Terrazzo: The Forgotten Flooring Material is Back, and Better than Ever

Terrazzo: The Forgotten Flooring Material is Back, and Better than Ever

Nancy Mitchell
Jun 23, 2017
(Image credit: Divisare)

The wheel of design is always turning, and at no time is this more delightful than when something you remember from your childhood as being particularly dowdy is suddenly the height of chic. My mother's sandals and culottes are suddenly for sale at Urban Outfitters, and similarly, the floors of my parents' house are the hottest new thing in design. Ladies and gentlemen, say hello to terrazzo.

You probably remember this stuff from the floors of a school or government building conceived sometime in the 70s. It's a very hard, stone-like material, with those telltale chips embedded in the matrix. Terrazzo actually has a very long history — examples have been found as far back as 9,000 B.C.

(Image credit: Divisare)

It's currently viewed as a bit of a luxury finish, but modern terrazzo was actually created as a budget-friendly, DIY material. Venetian construction workers, looking for a low-cost way to surface the terraces surrounding their homes, set broken bits of marble into clay, and then ground down the resulting surface with stones until it was smooth. The name they gave this finish — terrazzo — is also the Italian word for terrace.
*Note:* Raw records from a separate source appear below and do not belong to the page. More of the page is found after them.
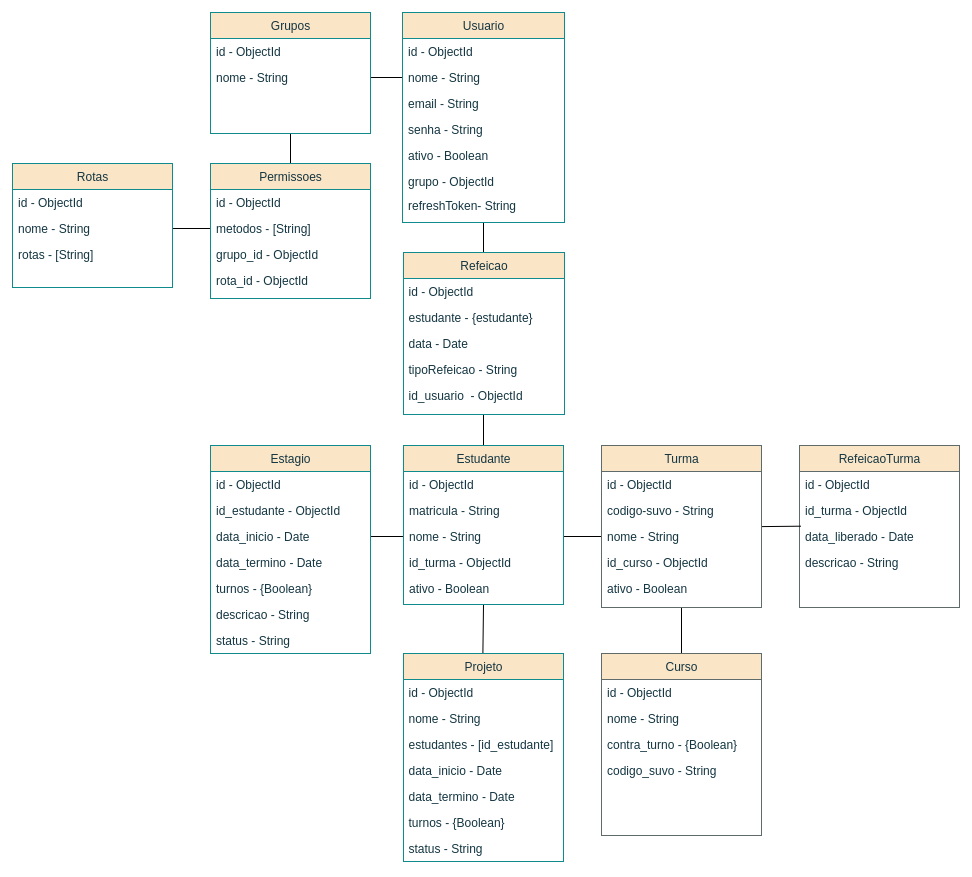
<!DOCTYPE html>
<html lang="pt-BR">
<head>
<meta charset="utf-8">
<title>Modelo de dados</title>
<style>
:root {
  --paper: #ffffff;
  --header: #fae5c7;
  --ink: #143642;
  --teal: #0f8b8d;
  --grey: #5f6b6a;
  --link: #000000;
}
* { box-sizing: border-box; margin: 0; padding: 0; }
body { width: 972px; height: 877px; overflow: hidden; background: var(--paper); }
.diagram {
  position: relative; width: 972px; height: 877px; overflow: hidden;
  font: 12px/26px "Liberation Sans", Arial, sans-serif; color: var(--ink);
}
.entity {
  --edge: var(--teal);
  position: absolute; left: var(--x); top: var(--y); width: 161px; height: var(--h);
  display: flex; flex-direction: column;
  border: 1px solid var(--edge); background: var(--paper);
}
.entity.grey { --edge: var(--grey); }
.entity h2 {
  flex: none; height: 26px; border-bottom: 1px solid var(--edge);
  background: var(--header); font-size: 12px; font-weight: 400; text-align: center;
}
.entity ul { list-style: none; padding: 0 5px; }
.entity li { height: 26px; white-space: pre; }
.entity .tight { margin-top: -2px; }

#grupos { --x: 210px; --y: 12px; --h: 122px; }
#usuario { --x: 402px; --y: 12px; --h: 211px; width: 163px; }
#rotas { --x: 12px; --y: 163px; --h: 125px; }
#permissoes { --x: 210px; --y: 163px; --h: 136px; }
#refeicao { --x: 403px; --y: 252px; --h: 163px; width: 162px; }
#refeicao ul, #projeto ul { padding-left: 4.5px; }
#estagio { --x: 210px; --y: 445px; --h: 209px; }
#estudante { --x: 403px; --y: 445px; --h: 160px; }
#turma { --x: 601px; --y: 445px; --h: 163px; }
#refeicao-turma { --x: 799px; --y: 445px; --h: 163px; }
#projeto { --x: 403px; --y: 653px; --h: 209px; }
#curso { --x: 601px; --y: 653px; --h: 183px; }

.links { position: absolute; left: 0; top: 0; stroke: var(--link); stroke-width: 1; }
</style>
</head>
<body>
<main class="diagram">
  <section class="entity" id="grupos">
    <h2>Grupos</h2>
    <ul>
      <li>id - ObjectId</li>
      <li>nome - String</li>
    </ul>
  </section>

  <section class="entity" id="usuario">
    <h2>Usuario</h2>
    <ul>
      <li>id - ObjectId</li>
      <li>nome - String</li>
      <li>email - String</li>
      <li>senha - String</li>
      <li>ativo - Boolean</li>
      <li>grupo - ObjectId</li>
      <li class="tight">refreshToken- String</li>
    </ul>
  </section>

  <section class="entity" id="rotas">
    <h2>Rotas</h2>
    <ul>
      <li>id - ObjectId</li>
      <li>nome - String</li>
      <li>rotas - [String]</li>
    </ul>
  </section>

  <section class="entity" id="permissoes">
    <h2>Permissoes</h2>
    <ul>
      <li>id - ObjectId</li>
      <li>metodos - [String]</li>
      <li>grupo_id - ObjectId</li>
      <li>rota_id - ObjectId</li>
    </ul>
  </section>

  <section class="entity" id="refeicao">
    <h2>Refeicao</h2>
    <ul>
      <li>id - ObjectId</li>
      <li>estudante - {estudante}</li>
      <li>data - Date</li>
      <li>tipoRefeicao - String</li>
      <li>id_usuario  - ObjectId</li>
    </ul>
  </section>

  <section class="entity" id="estagio">
    <h2>Estagio</h2>
    <ul>
      <li>id - ObjectId</li>
      <li>id_estudante - ObjectId</li>
      <li>data_inicio - Date</li>
      <li>data_termino - Date</li>
      <li>turnos - {Boolean}</li>
      <li>descricao - String</li>
      <li>status - String</li>
    </ul>
  </section>

  <section class="entity" id="estudante">
    <h2>Estudante</h2>
    <ul>
      <li>id - ObjectId</li>
      <li>matricula - String</li>
      <li>nome - String</li>
      <li>id_turma - ObjectId</li>
      <li>ativo - Boolean</li>
    </ul>
  </section>

  <section class="entity grey" id="turma">
    <h2>Turma</h2>
    <ul>
      <li>id - ObjectId</li>
      <li>codigo-suvo - String</li>
      <li>nome - String</li>
      <li>id_curso - ObjectId</li>
      <li>ativo - Boolean</li>
    </ul>
  </section>

  <section class="entity grey" id="refeicao-turma">
    <h2>RefeicaoTurma</h2>
    <ul>
      <li>id - ObjectId</li>
      <li>id_turma - ObjectId</li>
      <li>data_liberado - Date</li>
      <li>descricao - String</li>
    </ul>
  </section>

  <section class="entity" id="projeto">
    <h2>Projeto</h2>
    <ul>
      <li>id - ObjectId</li>
      <li>nome - String</li>
      <li>estudantes - [id_estudante]</li>
      <li>data_inicio - Date</li>
      <li>data_termino - Date</li>
      <li>turnos - {Boolean}</li>
      <li>status - String</li>
    </ul>
  </section>

  <section class="entity grey" id="curso">
    <h2>Curso</h2>
    <ul>
      <li>id - ObjectId</li>
      <li>nome - String</li>
      <li>contra_turno - {Boolean}</li>
      <li>codigo_suvo - String</li>
    </ul>
  </section>

  <svg class="links" width="972" height="877" viewBox="0 0 972 877" aria-hidden="true">
    <line x1="371" y1="77.5" x2="402" y2="77.5"/>
    <line x1="290.5" y1="134" x2="290.5" y2="163"/>
    <line x1="173" y1="228.5" x2="210" y2="228.5"/>
    <line x1="483.5" y1="223" x2="483.5" y2="252"/>
    <line x1="483.5" y1="415" x2="483.5" y2="445"/>
    <line x1="371" y1="536.5" x2="403" y2="536.5"/>
    <line x1="564" y1="536.5" x2="601" y2="536.5"/>
    <line x1="762" y1="526.6" x2="801" y2="526.2"/>
    <line x1="483.5" y1="605" x2="482.9" y2="653"/>
    <line x1="681.5" y1="608" x2="681.5" y2="653"/>
  </svg>
</main>
</body>
</html>
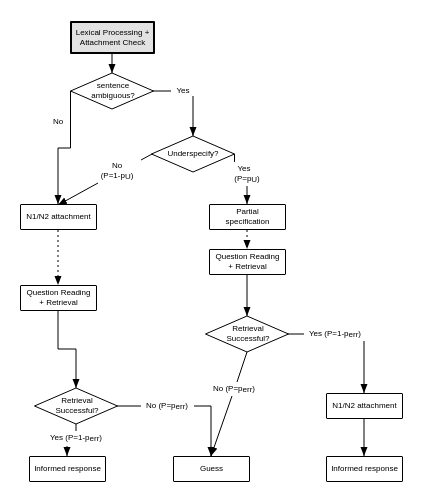
<!DOCTYPE html>
<html lang="en">
<head>
<meta charset="utf-8">
<title>Attachment processing flowchart</title>
<style>
:root { --ink: #000; --paper: #fff; --start-fill: #e2e2e2; }
* { box-sizing: border-box; }
html, body { margin: 0; background: var(--paper); }
.flowchart {
  position: relative; width: 422px; height: 503px; overflow: hidden;
  background: var(--paper); color: var(--ink);
  font: 8px/10px "Liberation Sans", Arial, sans-serif;
}
.connectors { position: absolute; inset: 0; }
.connectors .flow { fill: none; stroke: var(--ink); stroke-width: 1; }
.connectors .dotted { stroke-dasharray: 2 3; }
.connectors .decision { fill: var(--paper); stroke: var(--ink); stroke-width: 1; }
.node, .question, .label {
  position: absolute; display: flex; align-items: center; justify-content: center;
  text-align: center; white-space: nowrap;
}
.node { width: 77px; height: 26px; border: 1px solid var(--ink); border-radius: 1px; background: var(--paper); }
.node.start { width: 85px; height: 33px; border-width: 2px; background: var(--start-fill); }
.question { width: 84px; height: 36px; }
.label { transform: translate(-50%, -50%); }
.sub { position: relative; top: 1px; }
</style>
</head>
<body>
<main class="flowchart">
  <svg class="connectors" width="422" height="503" viewBox="0 0 422 503" aria-hidden="true">
    <defs>
      <marker id="arrowhead" markerUnits="userSpaceOnUse" markerWidth="10" markerHeight="8" refX="9" refY="4" orient="auto">
        <polygon points="0,0.5 9,4 0,7.5"/>
      </marker>
      <polygon id="diamond" points="0,18 41.5,0 83,18 41.5,36"/>
    </defs>
    <g class="flow">
      <g marker-end="url(#arrowhead)">
        <path d="M112 53V73"/>
        <path d="M70.5 91V148H58V204"/>
        <path d="M193 96V136"/>
        <path d="M98 183L58 205"/>
        <path d="M247 186V204"/>
        <path class="dotted" d="M58 230V285"/>
        <path class="dotted" d="M247 230V249"/>
        <path d="M247 275V316"/>
        <path d="M58 311V349H76V388"/>
        <path d="M364 341V393"/>
        <path d="M364 419V456"/>
        <path d="M67 446V456"/>
        <path d="M194 406H211V456"/>
        <path d="M232 396L211 456"/>
      </g>
      <path d="M153 91H171"/>
      <path d="M152 154L141 160"/>
      <path d="M234.5 154V162"/>
      <path d="M288 334H304"/>
      <path d="M247 352L237 382"/>
      <path d="M117 406H141"/>
      <path d="M76 424V431"/>
    </g>
    <g class="decision">
      <use href="#diamond" x="70.5" y="73"/>
      <use href="#diamond" x="151.5" y="136"/>
      <use href="#diamond" x="205.5" y="316"/>
      <use href="#diamond" x="34.5" y="388"/>
    </g>
  </svg>

  <div class="node start" style="left:70px;top:21px">Lexical Processing +<br>Attachment Check</div>
  <div class="node" style="left:20px;top:204px">N1/N2 attachment</div>
  <div class="node" style="left:209px;top:204px">Partial<br>specification</div>
  <div class="node" style="left:209px;top:249px">Question Reading<br>+ Retrieval</div>
  <div class="node" style="left:20px;top:285px">Question Reading<br>+ Retrieval</div>
  <div class="node" style="left:326px;top:393px">N1/N2 attachment</div>
  <div class="node" style="left:29px;top:456px">Informed response</div>
  <div class="node" style="left:173px;top:456px">Guess</div>
  <div class="node" style="left:326px;top:456px">Informed response</div>

  <div class="question" style="left:71px;top:73px">sentence<br>ambiguous?</div>
  <div class="question" style="left:151px;top:136px">Underspecify?</div>
  <div class="question" style="left:206px;top:316px">Retrieval<br>Successful?</div>
  <div class="question" style="left:35px;top:388px">Retrieval<br>Successful?</div>

  <div class="label" style="left:58px;top:122px">No</div>
  <div class="label" style="left:183px;top:91px">Yes</div>
  <div class="label" style="left:117px;top:171px"><span>No<br>(P=1-p<span class="sub">U</span>)</span></div>
  <div class="label" style="left:245px;top:174px"><span><span style="margin-right:2px">Yes</span><br><span style="margin-left:4px">(P=p<span class="sub">U</span>)</span></span></div>
  <div class="label" style="left:335px;top:334px"><span>Yes (P=1-p<span class="sub">err</span>)</span></div>
  <div class="label" style="left:234px;top:389px"><span>No (P=p<span class="sub">err</span>)</span></div>
  <div class="label" style="left:167px;top:406px"><span>No (P=p<span class="sub">err</span>)</span></div>
  <div class="label" style="left:76px;top:438px"><span>Yes (P=1-p<span class="sub">err</span>)</span></div>
</main>
</body>
</html>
(Image credit: Obumex)

These days terrazzo is made with chips of marble, quartz, granite, or even glass set into a matrix of concrete or epoxy resin. The chips can actually be quite large, and the matrix and the aggregate can be almost any color you can imagine, which makes for a myriad of design possibilities.

(Image credit: Modern Times)

Here's a detail of a coffee table with a terrazzo top inlaid with marble, quartz, and granite. In this case, the pieces of stone laid into the concrete are quite large, producing a patchwork effect. Image from Modern Times.